─── Material to process
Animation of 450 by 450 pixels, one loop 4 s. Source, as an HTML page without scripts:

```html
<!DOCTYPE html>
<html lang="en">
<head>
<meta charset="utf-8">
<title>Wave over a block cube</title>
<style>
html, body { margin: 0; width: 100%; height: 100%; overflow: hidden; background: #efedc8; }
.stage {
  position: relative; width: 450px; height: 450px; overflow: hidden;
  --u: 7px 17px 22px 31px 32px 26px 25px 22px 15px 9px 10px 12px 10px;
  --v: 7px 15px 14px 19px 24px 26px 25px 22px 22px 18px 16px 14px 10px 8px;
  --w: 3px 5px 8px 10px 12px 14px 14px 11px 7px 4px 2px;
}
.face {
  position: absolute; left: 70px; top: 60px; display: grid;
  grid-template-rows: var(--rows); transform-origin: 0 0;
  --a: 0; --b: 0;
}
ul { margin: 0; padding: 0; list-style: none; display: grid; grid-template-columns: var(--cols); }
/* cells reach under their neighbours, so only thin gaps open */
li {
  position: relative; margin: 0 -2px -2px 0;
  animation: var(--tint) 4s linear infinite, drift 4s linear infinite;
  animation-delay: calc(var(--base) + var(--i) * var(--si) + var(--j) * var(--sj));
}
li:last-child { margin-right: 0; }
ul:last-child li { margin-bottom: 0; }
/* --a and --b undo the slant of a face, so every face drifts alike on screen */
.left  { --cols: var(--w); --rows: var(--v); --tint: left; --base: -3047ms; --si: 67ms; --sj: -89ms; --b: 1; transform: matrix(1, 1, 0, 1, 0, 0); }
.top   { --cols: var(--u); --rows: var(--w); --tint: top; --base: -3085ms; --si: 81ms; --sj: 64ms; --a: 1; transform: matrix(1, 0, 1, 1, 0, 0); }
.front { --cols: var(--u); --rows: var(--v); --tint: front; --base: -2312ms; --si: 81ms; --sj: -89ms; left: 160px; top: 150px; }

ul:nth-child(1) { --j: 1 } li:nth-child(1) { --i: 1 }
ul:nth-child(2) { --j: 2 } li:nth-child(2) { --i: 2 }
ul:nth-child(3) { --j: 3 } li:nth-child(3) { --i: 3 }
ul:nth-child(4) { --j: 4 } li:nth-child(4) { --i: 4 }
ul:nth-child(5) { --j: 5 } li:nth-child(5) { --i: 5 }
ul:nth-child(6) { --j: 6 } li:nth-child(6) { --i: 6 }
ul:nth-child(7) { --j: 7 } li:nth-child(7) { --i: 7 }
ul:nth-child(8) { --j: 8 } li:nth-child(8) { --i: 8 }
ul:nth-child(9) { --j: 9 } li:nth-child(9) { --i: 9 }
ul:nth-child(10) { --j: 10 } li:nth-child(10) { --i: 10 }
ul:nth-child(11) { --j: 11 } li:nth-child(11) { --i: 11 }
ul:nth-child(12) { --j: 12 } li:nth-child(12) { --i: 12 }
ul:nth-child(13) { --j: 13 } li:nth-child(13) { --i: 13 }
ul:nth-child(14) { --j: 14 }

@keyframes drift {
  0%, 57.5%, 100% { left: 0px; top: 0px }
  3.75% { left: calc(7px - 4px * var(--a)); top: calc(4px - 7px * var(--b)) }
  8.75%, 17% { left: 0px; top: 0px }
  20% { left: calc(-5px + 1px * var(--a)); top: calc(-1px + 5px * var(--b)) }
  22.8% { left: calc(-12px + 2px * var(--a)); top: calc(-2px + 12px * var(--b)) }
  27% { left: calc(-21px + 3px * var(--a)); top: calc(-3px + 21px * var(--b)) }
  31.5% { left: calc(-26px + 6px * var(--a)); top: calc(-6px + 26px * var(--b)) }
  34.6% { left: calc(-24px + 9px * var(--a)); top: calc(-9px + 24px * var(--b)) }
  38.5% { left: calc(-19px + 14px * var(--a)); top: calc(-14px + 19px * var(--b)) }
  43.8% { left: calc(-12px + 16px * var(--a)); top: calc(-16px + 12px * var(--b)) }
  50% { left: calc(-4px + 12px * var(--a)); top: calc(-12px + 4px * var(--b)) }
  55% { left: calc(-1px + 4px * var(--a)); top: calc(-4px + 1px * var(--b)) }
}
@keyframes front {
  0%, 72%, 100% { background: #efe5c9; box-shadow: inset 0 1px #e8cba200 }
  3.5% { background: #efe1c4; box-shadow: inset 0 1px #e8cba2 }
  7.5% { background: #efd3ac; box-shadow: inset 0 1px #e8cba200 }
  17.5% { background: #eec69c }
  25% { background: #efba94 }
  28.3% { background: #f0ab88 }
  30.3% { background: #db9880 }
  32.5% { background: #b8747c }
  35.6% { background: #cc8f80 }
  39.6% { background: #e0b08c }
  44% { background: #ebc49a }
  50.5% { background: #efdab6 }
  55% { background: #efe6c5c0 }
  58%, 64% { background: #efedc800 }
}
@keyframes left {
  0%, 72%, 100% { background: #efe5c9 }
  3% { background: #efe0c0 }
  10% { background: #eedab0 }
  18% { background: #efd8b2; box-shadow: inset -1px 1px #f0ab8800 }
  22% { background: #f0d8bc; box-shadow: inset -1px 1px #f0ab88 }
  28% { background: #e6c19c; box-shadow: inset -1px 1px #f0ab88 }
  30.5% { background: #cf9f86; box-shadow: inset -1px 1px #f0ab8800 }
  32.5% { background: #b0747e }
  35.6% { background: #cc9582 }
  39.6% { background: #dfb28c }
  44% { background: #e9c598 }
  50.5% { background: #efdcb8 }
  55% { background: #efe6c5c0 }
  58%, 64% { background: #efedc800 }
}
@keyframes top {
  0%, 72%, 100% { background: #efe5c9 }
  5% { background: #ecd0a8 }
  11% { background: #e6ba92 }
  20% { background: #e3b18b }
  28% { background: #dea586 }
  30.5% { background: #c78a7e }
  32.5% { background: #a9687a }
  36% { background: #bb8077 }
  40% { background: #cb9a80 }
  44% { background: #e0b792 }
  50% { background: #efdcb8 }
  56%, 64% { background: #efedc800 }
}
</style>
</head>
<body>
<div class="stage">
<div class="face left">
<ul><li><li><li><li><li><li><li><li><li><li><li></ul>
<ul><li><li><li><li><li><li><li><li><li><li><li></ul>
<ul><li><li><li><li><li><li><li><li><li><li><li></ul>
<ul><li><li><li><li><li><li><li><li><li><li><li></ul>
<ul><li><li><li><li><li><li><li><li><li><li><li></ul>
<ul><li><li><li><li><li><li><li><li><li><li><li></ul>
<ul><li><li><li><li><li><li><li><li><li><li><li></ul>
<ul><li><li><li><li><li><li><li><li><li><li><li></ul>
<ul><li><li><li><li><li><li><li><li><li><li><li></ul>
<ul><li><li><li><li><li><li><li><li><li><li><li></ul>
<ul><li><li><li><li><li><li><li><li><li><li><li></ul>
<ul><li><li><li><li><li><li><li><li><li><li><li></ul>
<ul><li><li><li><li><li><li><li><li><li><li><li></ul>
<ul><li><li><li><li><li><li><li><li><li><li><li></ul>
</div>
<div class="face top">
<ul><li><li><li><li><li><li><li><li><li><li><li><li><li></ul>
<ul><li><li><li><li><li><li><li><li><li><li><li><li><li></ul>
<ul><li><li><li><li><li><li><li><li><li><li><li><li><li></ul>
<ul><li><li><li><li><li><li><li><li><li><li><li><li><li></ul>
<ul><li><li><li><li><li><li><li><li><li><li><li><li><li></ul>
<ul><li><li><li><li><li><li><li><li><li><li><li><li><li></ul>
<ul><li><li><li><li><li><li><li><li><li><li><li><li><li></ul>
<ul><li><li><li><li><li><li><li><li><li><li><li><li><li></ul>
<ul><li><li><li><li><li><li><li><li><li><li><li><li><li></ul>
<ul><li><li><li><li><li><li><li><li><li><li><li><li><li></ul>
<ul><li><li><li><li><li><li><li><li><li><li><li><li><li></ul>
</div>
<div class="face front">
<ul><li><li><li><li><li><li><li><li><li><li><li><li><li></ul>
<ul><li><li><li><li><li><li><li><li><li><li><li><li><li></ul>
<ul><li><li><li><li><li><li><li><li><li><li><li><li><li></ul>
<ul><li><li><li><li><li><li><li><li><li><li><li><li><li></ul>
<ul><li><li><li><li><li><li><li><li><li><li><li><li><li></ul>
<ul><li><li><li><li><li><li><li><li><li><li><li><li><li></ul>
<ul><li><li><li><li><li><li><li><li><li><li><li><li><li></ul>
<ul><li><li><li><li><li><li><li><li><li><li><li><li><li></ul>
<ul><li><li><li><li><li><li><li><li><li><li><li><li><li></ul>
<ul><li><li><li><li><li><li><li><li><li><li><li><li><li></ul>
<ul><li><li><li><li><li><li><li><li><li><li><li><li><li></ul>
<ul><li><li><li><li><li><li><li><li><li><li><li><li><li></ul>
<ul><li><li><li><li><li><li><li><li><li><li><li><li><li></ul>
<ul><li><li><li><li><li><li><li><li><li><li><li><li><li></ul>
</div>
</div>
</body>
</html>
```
──────
What to produce: Find the word "calc" in the entries above. Copy every line that has it.

Exercise output:
  animation-delay: calc(var(--base) + var(--i) * var(--si) + var(--j) * var(--sj));
  3.75% { left: calc(7px - 4px * var(--a)); top: calc(4px - 7px * var(--b)) }
  20% { left: calc(-5px + 1px * var(--a)); top: calc(-1px + 5px * var(--b)) }
  22.8% { left: calc(-12px + 2px * var(--a)); top: calc(-2px + 12px * var(--b)) }
  27% { left: calc(-21px + 3px * var(--a)); top: calc(-3px + 21px * var(--b)) }
  31.5% { left: calc(-26px + 6px * var(--a)); top: calc(-6px + 26px * var(--b)) }
  34.6% { left: calc(-24px + 9px * var(--a)); top: calc(-9px + 24px * var(--b)) }
  38.5% { left: calc(-19px + 14px * var(--a)); top: calc(-14px + 19px * var(--b)) }
  43.8% { left: calc(-12px + 16px * var(--a)); top: calc(-16px + 12px * var(--b)) }
  50% { left: calc(-4px + 12px * var(--a)); top: calc(-12px + 4px * var(--b)) }
  55% { left: calc(-1px + 4px * var(--a)); top: calc(-4px + 1px * var(--b)) }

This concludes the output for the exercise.